*Information*:
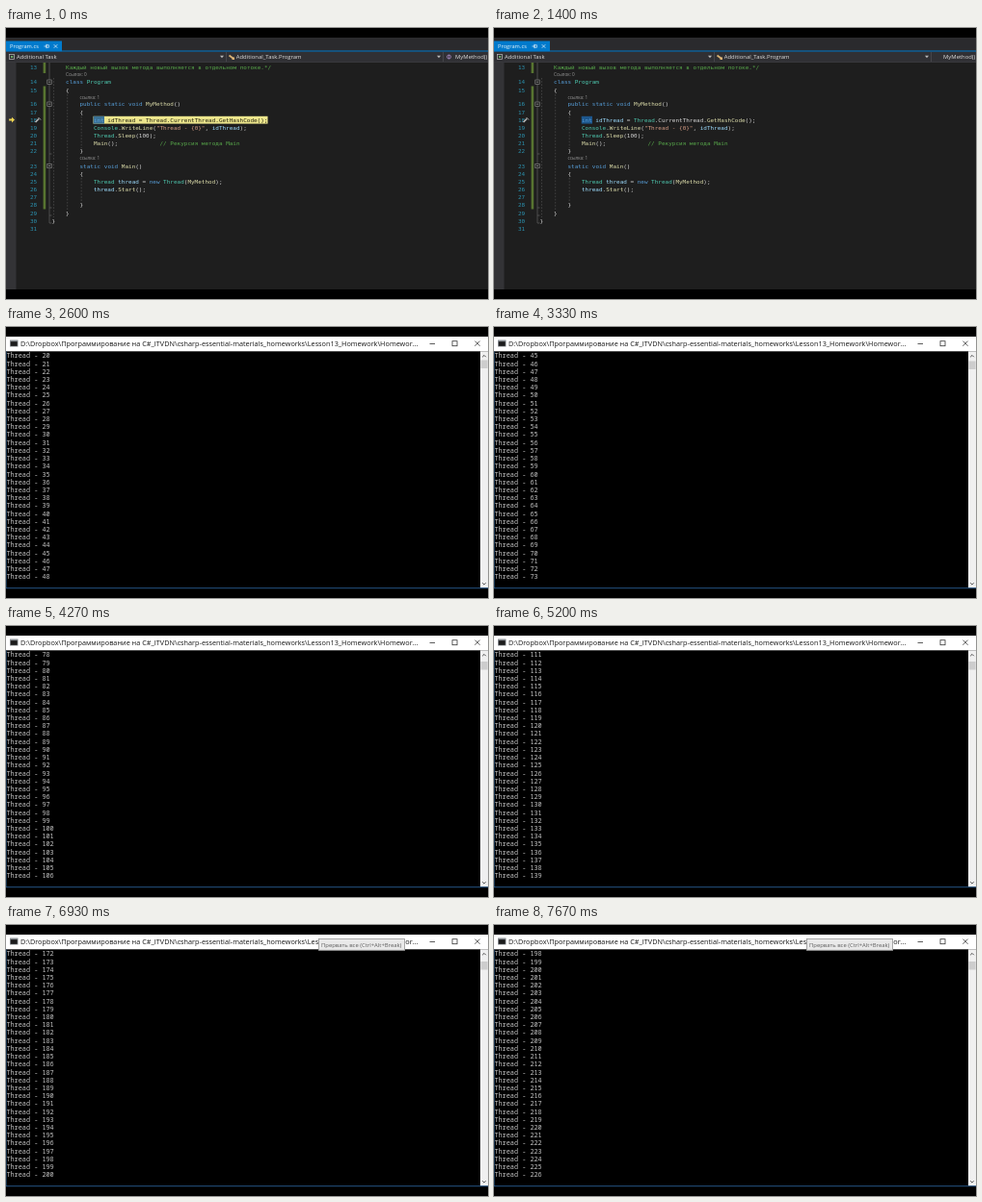
Write an HTML page with a canvas that moves like this. It is 500 px wide and 282 px high and loops after 7.74 s.

```html
<!DOCTYPE html>
<html lang="ru">
<head>
<meta charset="utf-8">
<title>Recursive threads</title>
<style>
html, body { margin: 0; width: 100%; height: 100%; overflow: hidden; background: #000; }
canvas { display: block; width: 500px; height: 282px; }
</style>
</head>
<body>
<canvas id="stage" width="500" height="282"></canvas>
<script>
const ctx = document.getElementById('stage').getContext('2d');

const LOOP = 7740;
const TICK = 200 / 3;
const RESUME_AT = 70;
const CONSOLE_AT = 1460;
const TOOLTIP_AT = 6520;

const MONO = '"DejaVu Sans Mono", monospace';
const CONSOLE = '"Noto Sans Mono", monospace';
const SANS = '"Open Sans", sans-serif';

const COLORS = {
  k: '#569cd6', t: '#4ec9b0', m: '#dcdcaa', v: '#9cdcfe',
  s: '#d69d85', c: '#57a64a', p: '#d4d4d4'
};
const COL = 3.61;
const CODE_X = 47.6;

// [line number, centre y, indent, colour key, text, colour key, text, ...]
const CODE = [
  [13, 41, 1, 'c', 'Каждый новый вызов метода выполняется в отдельном потоке.*/'],
  [14, 56.2, 1, 'k', 'class ', 't', 'Program'],
  [15, 64.5, 1, 'p', '{'],
  [16, 79.2, 2, 'k', 'public static void ', 'm', 'MyMethod', 'p', '()'],
  [17, 87.5, 2, 'p', '{'],
  [18, 95.6, 3, 'k', 'int ', 'v', 'idThread', 'p', ' = ', 't', 'Thread', 'p', '.CurrentThread.',
    'm', 'GetHashCode', 'p', '();'],
  [19, 103.8, 3, 't', 'Console', 'p', '.', 'm', 'WriteLine', 'p', '(', 's', '"Thread - {0}"',
    'p', ', ', 'v', 'idThread', 'p', ');'],
  [20, 112, 3, 't', 'Thread', 'p', '.', 'm', 'Sleep', 'p', '(100);'],
  [21, 120.1, 3, 'm', 'Main', 'p', '();            ', 'c', '// Рекурсия метода Main'],
  [22, 128.2, 2, 'p', '}'],
  [23, 143.5, 2, 'k', 'static void ', 'm', 'Main', 'p', '()'],
  [24, 151.6, 2, 'p', '{'],
  [25, 159.8, 3, 't', 'Thread ', 'v', 'thread', 'p', ' = ', 'k', 'new ', 't', 'Thread',
    'p', '(', 'm', 'MyMethod', 'p', ');'],
  [26, 168, 3, 'v', 'thread', 'p', '.', 'm', 'Start', 'p', '();'],
  [27, 176.1, 3],
  [28, 184.2, 2, 'p', '}'],
  [29, 192.4, 1, 'p', '}'],
  [30, 200.6, 0, 'p', '}'],
  [31, 208.9, 0]
];

function box(x, y, w, h, color) {
  ctx.fillStyle = color;
  ctx.fillRect(x, y, w, h);
}

// Laid out at ten times the size, so glyph advances are not rounded.
function text(str, x, midY, size, family, color) {
  ctx.save();
  ctx.translate(x, midY + size * 0.35);
  ctx.scale(0.1, 0.1);
  ctx.font = `${size * 10}px ${family}`;
  ctx.fillStyle = color;
  ctx.fillText(str, 0, 0);
  ctx.restore();
}

function line(points, color, width = 1, dash = []) {
  ctx.beginPath();
  points.forEach(([x, y], i) => i ? ctx.lineTo(x, y) : ctx.moveTo(x, y));
  ctx.strokeStyle = color;
  ctx.lineWidth = width;
  ctx.setLineDash(dash);
  ctx.stroke();
  ctx.setLineDash([]);
}

function frame(x, y, w, h, color, width = 0.7) {
  ctx.strokeStyle = color;
  ctx.lineWidth = width;
  ctx.strokeRect(x, y, w, h);
}

function shape(points, color) {
  ctx.beginPath();
  points.forEach(([x, y]) => ctx.lineTo(x, y));
  ctx.fillStyle = color;
  ctx.fill();
}

const dropArrow = x => shape([[x - 2, 28.8], [x + 2, 28.8], [x, 31.2]], '#b8b8b8');

function cross(x, y, r, color) {
  line([[x - r, y - r], [x + r, y + r]], color, 0.8);
  line([[x - r, y + r], [x + r, y - r]], color, 0.8);
}

function drawHeader(paused) {
  box(0, 10, 500, 15, '#2a2a2d');
  box(0, 13.5, 58, 11, '#007acc');
  box(0, 23.5, 500, 1.2, '#007acc');
  text('Program.cs', 4, 19, 5.7, SANS, '#f0f6fa');
  line([[39.5, 19], [42, 19]], '#d5e8f5', 0.8);
  line([[42, 16.8], [42, 21.2]], '#d5e8f5', 0.8);
  frame(42, 17.8, 2.6, 2.4, '#d5e8f5');
  cross(51.5, 19, 1.8, '#d5e8f5');

  box(0, 24.7, 500, 10.8, '#303034');
  box(0, 35, 500, 0.7, '#3f3f46');
  frame(3.5, 27.5, 5, 5, '#bdbdbd');
  box(5, 29, 2.2, 2, '#6ba766');
  text('Additional Task', 11, 30, 5.9, SANS, '#dedede');
  dropArrow(224);
  line([[228.5, 25], [228.5, 35]], '#46464b');
  line([[231.5, 28.5], [235.5, 31.5]], '#d9b274', 1.8);
  box(234.5, 30.5, 2.5, 2.5, '#d9b274');
  text('Additional_Task.Program', 238.7, 30, 5.9, SANS, '#dedede');
  dropArrow(449);
  line([[453.5, 25], [453.5, 35]], '#46464b');
  if (paused) {
    ctx.beginPath();
    ctx.arc(459.5, 30, 2, 0, Math.PI * 2);
    ctx.strokeStyle = '#a98bc4';
    ctx.lineWidth = 0.8;
    ctx.stroke();
    line([[459.5, 28], [459.5, 32]], '#a98bc4', 0.7);
  }
  text('MyMethod()', 466, 30, 5.9, SANS, '#dedede');
}

function drawGutter(paused) {
  box(0, 35.7, 10.5, 236.3, '#333336');
  box(38.6, 36, 2.6, 11, '#577430');
  box(38.6, 60.5, 2.6, 128, '#577430');

  line([[45, 36], [45, 203], [47.5, 203]], '#606060', 0.7);
  line([[45, 195], [47.5, 195]], '#606060', 0.7);
  line([[45, 187], [47.5, 187]], '#606060', 0.7);
  line([[45, 131], [47.5, 131]], '#606060', 0.7);
  for (const y of [56.2, 79.2, 143.5]) {
    box(42.8, y - 2.2, 4.4, 4.4, '#1e1e1e');
    frame(42.8, y - 2.2, 4.4, 4.4, '#909090', 0.6);
    line([[43.8, y], [46.2, y]], '#c0c0c0', 0.6);
  }

  const guide = (x, y1, y2) => line([[x, y1], [x, y2]], '#505050', 0.7, [1.6, 1.6]);
  guide(49.5, 52, 197);
  guide(63.7, 69, 189);
  guide(78.2, 92, 125);
  guide(78.2, 156, 181);

  if (paused) {
    shape([[3.2, 94.6], [6, 94.6], [6, 92.8], [9, 95.6], [6, 98.4], [6, 96.6], [3.2, 96.6]], '#f0d653');
  }
}

function drawCode(paused) {
  if (paused) box(90.5, 91.8, 181, 7.8, '#ece58c');
  box(90.7, 91.8, 11.3, 7.8, paused ? '#3b7194' : '#1d568c');

  for (const [number, y, indent, ...parts] of CODE) {
    text(String(number), 25, y, 6, MONO, '#2b91af');
    let column = indent * 4;
    for (let i = 0; i < parts.length; i += 2) {
      const onYellow = paused && number === 18 && i > 0;
      text(parts[i + 1], CODE_X + column * COL, y, 6, MONO, onYellow ? '#25230f' : COLORS[parts[i]]);
      column += parts[i + 1].length;
    }
  }
  text('Ссылок: 0', 62, 48.7, 4.65, SANS, '#999');
  text('ссылка: 1', 76.5, 72, 4.65, SANS, '#999');
  text('ссылка: 1', 76.5, 135.8, 4.65, SANS, '#999');

  line([[30.5, 98], [34, 94.5]], '#b5b5b5', 1.7);
  line([[33.5, 93], [36, 95.5]], '#b5b5b5', 1);
}

function drawEditor(paused) {
  box(0, 10, 500, 262, '#1e1e1e');
  drawHeader(paused);
  drawGutter(paused);
  drawCode(paused);
}

function drawTitleBar() {
  box(0, 10, 500, 15.3, '#fff');
  box(4, 13.5, 8.5, 7, '#8a8f94');
  box(4.8, 15.2, 6.9, 4.6, '#1b1b1b');
  const path = 'D:\\Dropbox\\Программирование на C#_ITVDN\\csharp-essential-materials_homeworks' +
    '\\Lesson13_Homework\\Homewor...';
  text(path, 15, 17.2, 7.29, SANS, '#151515');
  line([[439.5, 17.5], [445, 17.5]], '#333', 0.8);
  frame(463, 14.7, 5, 5, '#333', 0.8);
  cross(489, 17.2, 2.6, '#333');
}

function drawScrollBar(time) {
  const top = 34.5 + (time >= 3060) + 1.5 * (time >= 3990) + (time >= 5460);
  box(492, 25.3, 8, 246.2, '#f0f0f0');
  box(492.4, top, 7.2, 8.5, '#cdcdcd');
  line([[494.2, 31.2], [496, 29.4], [497.8, 31.2]], '#505050');
  line([[494.2, 266.3], [496, 268.1], [497.8, 266.3]], '#505050');
}

function drawConsole(time) {
  box(0, 10, 500, 262, '#000');
  drawTitleBar();

  const tick = Math.floor((time + 5) / TICK);
  const last = Math.floor(2.34 * tick - 43.05);
  const first = Math.max(3, last - 28);
  for (let n = first; n <= last; n++) {
    text('Thread - ' + n, 0.4, 30 + (n - first) * 8.21, 6.85, CONSOLE, '#c4c4c4');
  }

  drawScrollBar(time);
  box(0, 25.3, 0.6, 246.7, '#24507c');
  box(0, 271.3, 500, 0.9, '#2a5f94');

  if (time >= TOOLTIP_AT) {
    box(324, 14, 90, 12.5, '#e9e9e9');
    frame(324.4, 14.4, 89.2, 11.8, '#8c8c8c');
    text('Прервать все (Ctrl+Alt+Break)', 327, 20.5, 5.9, SANS, '#5c5c5c');
  }
}

const start = performance.now();

function draw(now) {
  const time = Math.max(0, now - start) % LOOP;
  box(0, 0, 500, 282, '#000');
  if (time < CONSOLE_AT) drawEditor(time < RESUME_AT);
  else drawConsole(time);
  requestAnimationFrame(draw);
}

draw(start);
</script>
</body>
</html>
```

*Activity*:
Where the word "setLineDash" occurs in a line of the records, copy that line.

*Exercise solution*:
  ctx.setLineDash(dash);
  ctx.setLineDash([]);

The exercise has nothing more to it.